_EXERCISE DESCRIPTION_
Your copy must hold all of the data below, unchanged and without images.

[Saved entries]
________
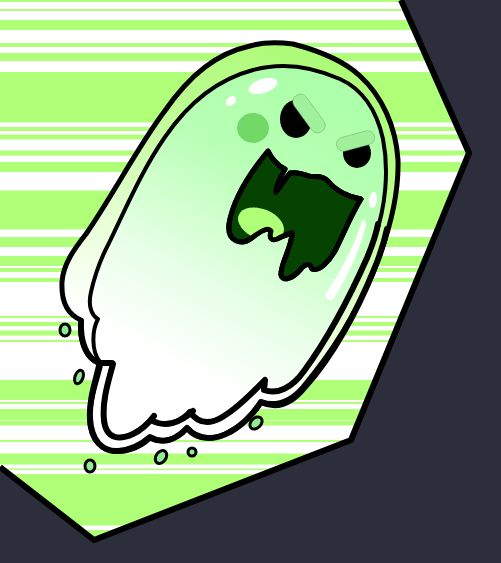
<!DOCTYPE html>
<html lang="en">
<head>
<meta charset="utf-8">
<title>Slime ghost</title>
<style>
:root {
  --night: #2c2f3b;
  --ink: #000;
  --paper: #fff;
  --lime: #b0ff78;
  --lid: #a0f09c;
  --blush: #72d866;
  --mouth: #064200;
}
html, body { margin: 0; height: 100%; overflow: hidden; background: var(--night); }
svg { display: block; width: 501px; height: 563px; }
.night { fill: var(--night); }
.paper { fill: var(--paper); }
.stripes { stroke: var(--lime); fill: none; }
.frame { fill: none; stroke: var(--ink); stroke-width: 6; stroke-linejoin: round; }
.outline { stroke: var(--ink); stroke-linejoin: round; stroke-linecap: round; }
.aura { fill: url(#aura-fade); stroke-width: 5; }
.body { fill: url(#body-fade); stroke-width: 4; }
.thick { fill: none; stroke-width: 6; }
.mouth { fill: var(--mouth); stroke-width: 5; }
.tongue { fill: var(--lime); }
.eye { fill: var(--ink); }
.lid { fill: var(--lid); stroke: #6fae70; stroke-width: 0.5; }
.blush { fill: var(--blush); }
.drops { fill: #90ec91; stroke-width: 3; }
</style>
</head>
<body>
<svg viewBox="0 0 501 563" role="img" aria-label="Angry green ghost on a striped panel">
  <defs>
    <clipPath id="panel"><path d="M0 0H401L469 153L351 440L94 540L0 467Z"/></clipPath>
    <linearGradient id="body-fade" gradientUnits="userSpaceOnUse" x1="315" y1="95" x2="175" y2="365">
      <stop offset="0" stop-color="#adffaa"/>
      <stop offset=".3" stop-color="#b9ffb6"/>
      <stop offset=".7" stop-color="#e6ffe5"/>
      <stop offset="1" stop-color="#fff"/>
    </linearGradient>
    <linearGradient id="aura-fade" gradientUnits="userSpaceOnUse" x1="300" y1="50" x2="160" y2="350">
      <stop offset="0" stop-color="#adfc78"/>
      <stop offset=".3" stop-color="#bdfc90"/>
      <stop offset=".7" stop-color="#e6ffd4"/>
      <stop offset="1" stop-color="#fff"/>
    </linearGradient>
    <clipPath id="mouth-shape"><path id="mouth-path" d="M268 151C249 174 233 200 229 224C227 241 241 247 253 237C261 231 268 227 271 231C269 238 271 241 277 239C283 236 288 234 292 233C292 247 280 264 281 275C283 283 294 277 300 270C306 263 310 263 312 269C319 272 329 262 336 249C344 233 351 215 361 199C348 197 335 190 328 181C321 174 314 178 309 176C301 173 295 172 290 173C285 179 281 186 276 192C276 184 281 176 285 169C278 166 271 158 268 151Z"/></clipPath>
  </defs>

  <rect class="night" width="501" height="563"/>

  <g id="striped-panel" clip-path="url(#panel)">
    <rect class="paper" width="501" height="563"/>
    <g class="stripes">
      <path stroke-width="2" d="M0 1H501M0 10H501M0 317H501M0 341H501M0 403H501M0 410H501M0 441H501"/>
      <path stroke-width="4" d="M0 45H501M0 129H501M0 324H501M0 280H501M0 270H501"/>
      <path stroke-width="5" d="M0 137H501M0 153H501M0 333H501M0 423H501"/>
      <path stroke-width="10" d="M0 25H501M0 167H501M0 242H501M0 261H501M0 415H501"/>
      <path stroke-width="8" d="M0 57H501"/>
      <path stroke-width="53" d="M0 96H501"/>
      <path stroke-width="39" d="M0 210H501"/>
      <path stroke-width="20" d="M0 390H501"/>
      <path stroke-width="11" d="M0 459H501"/>
      <path stroke-width="57" d="M0 497H501"/>
      <path stroke-width="12" d="M0 536H501"/>
    </g>
    <path stroke="#fff" stroke-width="4" d="M0 70H501M0 472H501"/>
  </g>
  <path class="frame" d="M401 0L469 153L351 440L94 540L0 467"/>

  <g id="ghost">
    <path class="outline aura" d="M81 320C69 315 61 303 62 282C63 264 75 248 86 234C113 195 137 148 164 112C191 73 218 53 250 46C263 42 277 42 293 44C316 50 342 59 360 76C382 96 396 127 398 160C399 196 388 237 372 275C354 318 329 356 303 387C291 401 278 407 261 402C249 421 230 435 212 438C202 439 194 436 187 428C176 440 161 444 150 438C139 449 122 454 109 450C91 444 87 424 91 404C93 389 98 377 101 363C85 360 79 339 81 320Z"/>
    <path class="outline body" d="M98 319C91 315 88 305 91 292C95 274 100 260 109 243C126 208 142 170 165 137C189 102 219 79 253 70C282 62 313 67 340 79C364 90 377 112 383 139C389 170 386 207 374 240C359 281 336 324 312 360C298 384 281 397 263 389L265 379C248 396 233 413 215 421C206 425 195 420 190 411C178 423 165 428 150 420L154 415C141 431 124 441 112 436C101 429 102 413 105 400C107 386 109 374 113 363L100 362C91 351 92 330 98 319Z"/>
    <path class="outline thick" d="M99 366C95 383 89 400 90 418C91 440 102 452 118 451C131 450 141 445 150 437C162 444 175 441 187 428C198 441 216 440 230 432C243 425 253 414 261 402C278 410 293 402 305 387C333 356 357 311 373 272C379 258 384 243 387 229"/>
    <path class="outline thick" d="M113 364C108 383 102 401 104 420C106 440 120 440 133 434C142 430 148 424 154 416M151 420C165 428 180 423 193 411M190 412C199 425 212 424 224 416C239 407 252 393 265 380L264 390C277 395 292 388 304 371C329 337 351 294 367 258C372 246 376 235 378 224"/>
    <path class="outline thick" d="M81 321C80 341 86 358 99 363H112"/>

    <g id="highlights" class="paper">
      <ellipse cx="263" cy="86" rx="15" ry="7" transform="rotate(-18 263 86)"/>
      <ellipse cx="231" cy="101" rx="6" ry="4" transform="rotate(-40 231 101)"/>
      <ellipse cx="373" cy="200" rx="4" ry="8" transform="rotate(8 373 200)"/>
      <path d="M362 221C364 219 367 222 366 226C360 249 348 276 334 298C330 302 324 299 326 293C342 270 354 246 362 221Z"/>
    </g>

    <g id="face">
      <ellipse class="blush" cx="253" cy="128" rx="16" ry="15"/>
      <ellipse class="eye" cx="296" cy="119" rx="16" ry="19"/>
      <ellipse class="eye" cx="357" cy="153" rx="14" ry="15"/>
      <rect class="lid" x="287" y="106" width="44" height="15" rx="7" transform="rotate(54 309 113.500)"/>
      <rect class="lid" x="336" y="134" width="39" height="14" rx="7" transform="rotate(-15 355.500 141)"/>
      <use href="#mouth-path" class="outline mouth"/>
      <g clip-path="url(#mouth-shape)">
        <ellipse class="tongue" cx="261" cy="224" rx="24" ry="15" transform="rotate(22 261 224)"/>
      </g>
      <use href="#mouth-path" class="outline" fill="none" stroke-width="5"/>
    </g>
  </g>

  <g id="slime-drops" class="outline drops">
    <ellipse cx="65" cy="330" rx="5" ry="6"/>
    <ellipse cx="79" cy="377" rx="4" ry="7" transform="rotate(20 79 377)"/>
    <ellipse cx="90" cy="466" rx="5" ry="6"/>
    <ellipse cx="161" cy="457" rx="5" ry="7" transform="rotate(35 161 457)"/>
    <ellipse cx="192" cy="452" rx="4" ry="4"/>
    <ellipse cx="256" cy="423" rx="5" ry="7" transform="rotate(45 256 423)"/>
  </g>
</svg>
</body>
</html>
________
_ANSWER TO THIS PROBLEM_
<!DOCTYPE html>
<html lang="en">
<head>
<meta charset="utf-8">
<title>Slime ghost</title>
<style>
:root {
  --night: #2c2f3b;
  --ink: #000;
  --paper: #fff;
  --lime: #b0ff78;
  --lid: #a0f09c;
  --blush: #72d866;
  --mouth: #064200;
}
html, body { margin: 0; height: 100%; overflow: hidden; background: var(--night); }
svg { display: block; width: 501px; height: 563px; }
.night { fill: var(--night); }
.paper { fill: var(--paper); }
.stripes { stroke: var(--lime); fill: none; }
.frame { fill: none; stroke: var(--ink); stroke-width: 6; stroke-linejoin: round; }
.outline { stroke: var(--ink); stroke-linejoin: round; stroke-linecap: round; }
.aura { fill: url(#aura-fade); stroke-width: 5; }
.body { fill: url(#body-fade); stroke-width: 4; }
.thick { fill: none; stroke-width: 6; }
.mouth { fill: var(--mouth); stroke-width: 5; }
.tongue { fill: var(--lime); }
.eye { fill: var(--ink); }
.lid { fill: var(--lid); stroke: #6fae70; stroke-width: 0.5; }
.blush { fill: var(--blush); }
.drops { fill: #90ec91; stroke-width: 3; }
</style>
</head>
<body>
<svg viewBox="0 0 501 563" role="img" aria-label="Angry green ghost on a striped panel">
  <defs>
    <clipPath id="panel"><path d="M0 0H401L469 153L351 440L94 540L0 467Z"/></clipPath>
    <linearGradient id="body-fade" gradientUnits="userSpaceOnUse" x1="315" y1="95" x2="175" y2="365">
      <stop offset="0" stop-color="#adffaa"/>
      <stop offset=".3" stop-color="#b9ffb6"/>
      <stop offset=".7" stop-color="#e6ffe5"/>
      <stop offset="1" stop-color="#fff"/>
    </linearGradient>
    <linearGradient id="aura-fade" gradientUnits="userSpaceOnUse" x1="300" y1="50" x2="160" y2="350">
      <stop offset="0" stop-color="#adfc78"/>
      <stop offset=".3" stop-color="#bdfc90"/>
      <stop offset=".7" stop-color="#e6ffd4"/>
      <stop offset="1" stop-color="#fff"/>
    </linearGradient>
    <clipPath id="mouth-shape"><path id="mouth-path" d="M268 151C249 174 233 200 229 224C227 241 241 247 253 237C261 231 268 227 271 231C269 238 271 241 277 239C283 236 288 234 292 233C292 247 280 264 281 275C283 283 294 277 300 270C306 263 310 263 312 269C319 272 329 262 336 249C344 233 351 215 361 199C348 197 335 190 328 181C321 174 314 178 309 176C301 173 295 172 290 173C285 179 281 186 276 192C276 184 281 176 285 169C278 166 271 158 268 151Z"/></clipPath>
  </defs>

  <rect class="night" width="501" height="563"/>

  <g id="striped-panel" clip-path="url(#panel)">
    <rect class="paper" width="501" height="563"/>
    <g class="stripes">
      <path stroke-width="2" d="M0 1H501M0 10H501M0 317H501M0 341H501M0 403H501M0 410H501M0 441H501"/>
      <path stroke-width="4" d="M0 45H501M0 129H501M0 324H501M0 280H501M0 270H501"/>
      <path stroke-width="5" d="M0 137H501M0 153H501M0 333H501M0 423H501"/>
      <path stroke-width="10" d="M0 25H501M0 167H501M0 242H501M0 261H501M0 415H501"/>
      <path stroke-width="8" d="M0 57H501"/>
      <path stroke-width="53" d="M0 96H501"/>
      <path stroke-width="39" d="M0 210H501"/>
      <path stroke-width="20" d="M0 390H501"/>
      <path stroke-width="11" d="M0 459H501"/>
      <path stroke-width="57" d="M0 497H501"/>
      <path stroke-width="12" d="M0 536H501"/>
    </g>
    <path stroke="#fff" stroke-width="4" d="M0 70H501M0 472H501"/>
  </g>
  <path class="frame" d="M401 0L469 153L351 440L94 540L0 467"/>

  <g id="ghost">
    <path class="outline aura" d="M81 320C69 315 61 303 62 282C63 264 75 248 86 234C113 195 137 148 164 112C191 73 218 53 250 46C263 42 277 42 293 44C316 50 342 59 360 76C382 96 396 127 398 160C399 196 388 237 372 275C354 318 329 356 303 387C291 401 278 407 261 402C249 421 230 435 212 438C202 439 194 436 187 428C176 440 161 444 150 438C139 449 122 454 109 450C91 444 87 424 91 404C93 389 98 377 101 363C85 360 79 339 81 320Z"/>
    <path class="outline body" d="M98 319C91 315 88 305 91 292C95 274 100 260 109 243C126 208 142 170 165 137C189 102 219 79 253 70C282 62 313 67 340 79C364 90 377 112 383 139C389 170 386 207 374 240C359 281 336 324 312 360C298 384 281 397 263 389L265 379C248 396 233 413 215 421C206 425 195 420 190 411C178 423 165 428 150 420L154 415C141 431 124 441 112 436C101 429 102 413 105 400C107 386 109 374 113 363L100 362C91 351 92 330 98 319Z"/>
    <path class="outline thick" d="M99 366C95 383 89 400 90 418C91 440 102 452 118 451C131 450 141 445 150 437C162 444 175 441 187 428C198 441 216 440 230 432C243 425 253 414 261 402C278 410 293 402 305 387C333 356 357 311 373 272C379 258 384 243 387 229"/>
    <path class="outline thick" d="M113 364C108 383 102 401 104 420C106 440 120 440 133 434C142 430 148 424 154 416M151 420C165 428 180 423 193 411M190 412C199 425 212 424 224 416C239 407 252 393 265 380L264 390C277 395 292 388 304 371C329 337 351 294 367 258C372 246 376 235 378 224"/>
    <path class="outline thick" d="M81 321C80 341 86 358 99 363H112"/>

    <g id="highlights" class="paper">
      <ellipse cx="263" cy="86" rx="15" ry="7" transform="rotate(-18 263 86)"/>
      <ellipse cx="231" cy="101" rx="6" ry="4" transform="rotate(-40 231 101)"/>
      <ellipse cx="373" cy="200" rx="4" ry="8" transform="rotate(8 373 200)"/>
      <path d="M362 221C364 219 367 222 366 226C360 249 348 276 334 298C330 302 324 299 326 293C342 270 354 246 362 221Z"/>
    </g>

    <g id="face">
      <ellipse class="blush" cx="253" cy="128" rx="16" ry="15"/>
      <ellipse class="eye" cx="296" cy="119" rx="16" ry="19"/>
      <ellipse class="eye" cx="357" cy="153" rx="14" ry="15"/>
      <rect class="lid" x="287" y="106" width="44" height="15" rx="7" transform="rotate(54 309 113.500)"/>
      <rect class="lid" x="336" y="134" width="39" height="14" rx="7" transform="rotate(-15 355.500 141)"/>
      <use href="#mouth-path" class="outline mouth"/>
      <g clip-path="url(#mouth-shape)">
        <ellipse class="tongue" cx="261" cy="224" rx="24" ry="15" transform="rotate(22 261 224)"/>
      </g>
      <use href="#mouth-path" class="outline" fill="none" stroke-width="5"/>
    </g>
  </g>

  <g id="slime-drops" class="outline drops">
    <ellipse cx="65" cy="330" rx="5" ry="6"/>
    <ellipse cx="79" cy="377" rx="4" ry="7" transform="rotate(20 79 377)"/>
    <ellipse cx="90" cy="466" rx="5" ry="6"/>
    <ellipse cx="161" cy="457" rx="5" ry="7" transform="rotate(35 161 457)"/>
    <ellipse cx="192" cy="452" rx="4" ry="4"/>
    <ellipse cx="256" cy="423" rx="5" ry="7" transform="rotate(45 256 423)"/>
  </g>
</svg>
</body>
</html>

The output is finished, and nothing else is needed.